Records supplied: Begin

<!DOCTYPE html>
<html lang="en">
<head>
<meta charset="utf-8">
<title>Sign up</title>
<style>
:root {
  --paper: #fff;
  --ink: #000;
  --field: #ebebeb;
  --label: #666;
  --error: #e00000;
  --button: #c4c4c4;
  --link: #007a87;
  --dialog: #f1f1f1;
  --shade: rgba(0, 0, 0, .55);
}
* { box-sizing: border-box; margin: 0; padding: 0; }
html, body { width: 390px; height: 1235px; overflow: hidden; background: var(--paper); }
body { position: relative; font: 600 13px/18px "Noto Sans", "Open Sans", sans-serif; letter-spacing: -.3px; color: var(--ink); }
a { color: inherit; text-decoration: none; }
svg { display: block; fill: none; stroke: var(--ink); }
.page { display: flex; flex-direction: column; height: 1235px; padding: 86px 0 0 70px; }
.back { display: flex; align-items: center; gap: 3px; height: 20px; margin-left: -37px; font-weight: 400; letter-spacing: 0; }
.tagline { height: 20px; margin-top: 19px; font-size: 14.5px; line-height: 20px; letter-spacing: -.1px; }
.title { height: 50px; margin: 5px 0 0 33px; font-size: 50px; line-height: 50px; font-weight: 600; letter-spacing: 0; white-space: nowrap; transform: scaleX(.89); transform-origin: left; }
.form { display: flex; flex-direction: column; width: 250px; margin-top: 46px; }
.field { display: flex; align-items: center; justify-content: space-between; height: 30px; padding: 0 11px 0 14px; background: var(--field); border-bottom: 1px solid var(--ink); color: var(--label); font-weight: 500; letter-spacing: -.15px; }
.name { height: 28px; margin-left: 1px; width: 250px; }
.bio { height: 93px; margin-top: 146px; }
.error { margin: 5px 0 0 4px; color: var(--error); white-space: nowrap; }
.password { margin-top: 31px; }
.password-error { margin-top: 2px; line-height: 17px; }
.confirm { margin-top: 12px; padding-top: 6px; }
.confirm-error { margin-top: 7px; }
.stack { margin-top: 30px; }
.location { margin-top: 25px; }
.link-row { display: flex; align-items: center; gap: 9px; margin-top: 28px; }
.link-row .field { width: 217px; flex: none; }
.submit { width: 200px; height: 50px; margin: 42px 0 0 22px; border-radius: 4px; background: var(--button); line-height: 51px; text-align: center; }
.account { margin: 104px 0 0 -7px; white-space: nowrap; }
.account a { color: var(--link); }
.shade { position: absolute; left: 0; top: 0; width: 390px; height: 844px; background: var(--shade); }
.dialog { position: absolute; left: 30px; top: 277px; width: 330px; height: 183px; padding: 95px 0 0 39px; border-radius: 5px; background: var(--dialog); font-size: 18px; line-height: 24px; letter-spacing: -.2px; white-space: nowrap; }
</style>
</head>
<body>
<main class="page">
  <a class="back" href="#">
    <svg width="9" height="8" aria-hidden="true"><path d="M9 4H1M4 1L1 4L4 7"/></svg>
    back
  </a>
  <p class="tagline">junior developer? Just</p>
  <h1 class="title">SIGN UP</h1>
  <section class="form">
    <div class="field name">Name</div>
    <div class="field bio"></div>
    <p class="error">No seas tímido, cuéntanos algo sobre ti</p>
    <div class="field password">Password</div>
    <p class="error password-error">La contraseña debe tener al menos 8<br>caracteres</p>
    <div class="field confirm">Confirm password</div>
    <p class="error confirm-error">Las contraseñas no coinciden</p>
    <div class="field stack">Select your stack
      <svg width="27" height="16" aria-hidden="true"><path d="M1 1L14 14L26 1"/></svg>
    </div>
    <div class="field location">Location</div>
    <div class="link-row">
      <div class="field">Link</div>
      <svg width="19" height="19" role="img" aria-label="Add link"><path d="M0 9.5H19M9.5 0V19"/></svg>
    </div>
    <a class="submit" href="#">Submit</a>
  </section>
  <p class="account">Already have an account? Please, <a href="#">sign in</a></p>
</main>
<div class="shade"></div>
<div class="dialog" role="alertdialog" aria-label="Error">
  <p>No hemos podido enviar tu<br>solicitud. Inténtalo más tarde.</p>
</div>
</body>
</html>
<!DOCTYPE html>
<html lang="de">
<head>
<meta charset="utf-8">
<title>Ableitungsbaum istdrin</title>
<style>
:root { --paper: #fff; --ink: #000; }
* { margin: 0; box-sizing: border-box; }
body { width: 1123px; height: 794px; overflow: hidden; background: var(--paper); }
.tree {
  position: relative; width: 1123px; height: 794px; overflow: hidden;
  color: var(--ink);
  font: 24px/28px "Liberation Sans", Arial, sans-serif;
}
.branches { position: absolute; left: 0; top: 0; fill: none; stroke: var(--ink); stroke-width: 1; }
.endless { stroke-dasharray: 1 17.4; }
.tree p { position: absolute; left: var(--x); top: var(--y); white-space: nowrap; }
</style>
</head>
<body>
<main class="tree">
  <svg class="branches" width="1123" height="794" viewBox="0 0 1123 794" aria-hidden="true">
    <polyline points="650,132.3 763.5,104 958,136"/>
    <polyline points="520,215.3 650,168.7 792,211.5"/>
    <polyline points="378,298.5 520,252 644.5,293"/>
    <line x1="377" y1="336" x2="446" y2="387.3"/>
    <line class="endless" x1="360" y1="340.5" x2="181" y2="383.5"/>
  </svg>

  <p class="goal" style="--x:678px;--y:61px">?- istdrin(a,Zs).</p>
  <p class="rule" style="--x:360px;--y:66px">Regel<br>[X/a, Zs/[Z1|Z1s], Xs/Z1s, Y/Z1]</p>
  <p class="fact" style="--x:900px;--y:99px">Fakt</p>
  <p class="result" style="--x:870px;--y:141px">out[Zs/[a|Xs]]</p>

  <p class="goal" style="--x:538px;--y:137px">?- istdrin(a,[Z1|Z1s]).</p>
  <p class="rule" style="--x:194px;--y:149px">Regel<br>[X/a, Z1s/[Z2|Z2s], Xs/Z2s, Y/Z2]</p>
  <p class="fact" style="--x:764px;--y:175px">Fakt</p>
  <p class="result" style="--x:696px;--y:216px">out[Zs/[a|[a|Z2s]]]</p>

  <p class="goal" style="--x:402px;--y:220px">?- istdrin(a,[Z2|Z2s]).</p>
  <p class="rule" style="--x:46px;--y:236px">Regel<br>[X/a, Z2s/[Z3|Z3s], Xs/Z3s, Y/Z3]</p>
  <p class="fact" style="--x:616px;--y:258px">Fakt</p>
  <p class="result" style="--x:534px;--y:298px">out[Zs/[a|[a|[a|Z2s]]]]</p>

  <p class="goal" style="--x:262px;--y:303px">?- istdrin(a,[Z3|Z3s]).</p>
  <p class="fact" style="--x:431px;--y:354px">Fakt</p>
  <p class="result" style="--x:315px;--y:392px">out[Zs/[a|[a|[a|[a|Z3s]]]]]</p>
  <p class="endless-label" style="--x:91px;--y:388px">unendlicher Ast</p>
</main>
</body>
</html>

Records supplied: End

*Problem to solve:* Select every line in the material above where the string "istdrin" occurs, and copy it.

*Response area:*
<title>Ableitungsbaum istdrin</title>
  <p class="goal" style="--x:678px;--y:61px">?- istdrin(a,Zs).</p>
  <p class="goal" style="--x:538px;--y:137px">?- istdrin(a,[Z1|Z1s]).</p>
  <p class="goal" style="--x:402px;--y:220px">?- istdrin(a,[Z2|Z2s]).</p>
  <p class="goal" style="--x:262px;--y:303px">?- istdrin(a,[Z3|Z3s]).</p>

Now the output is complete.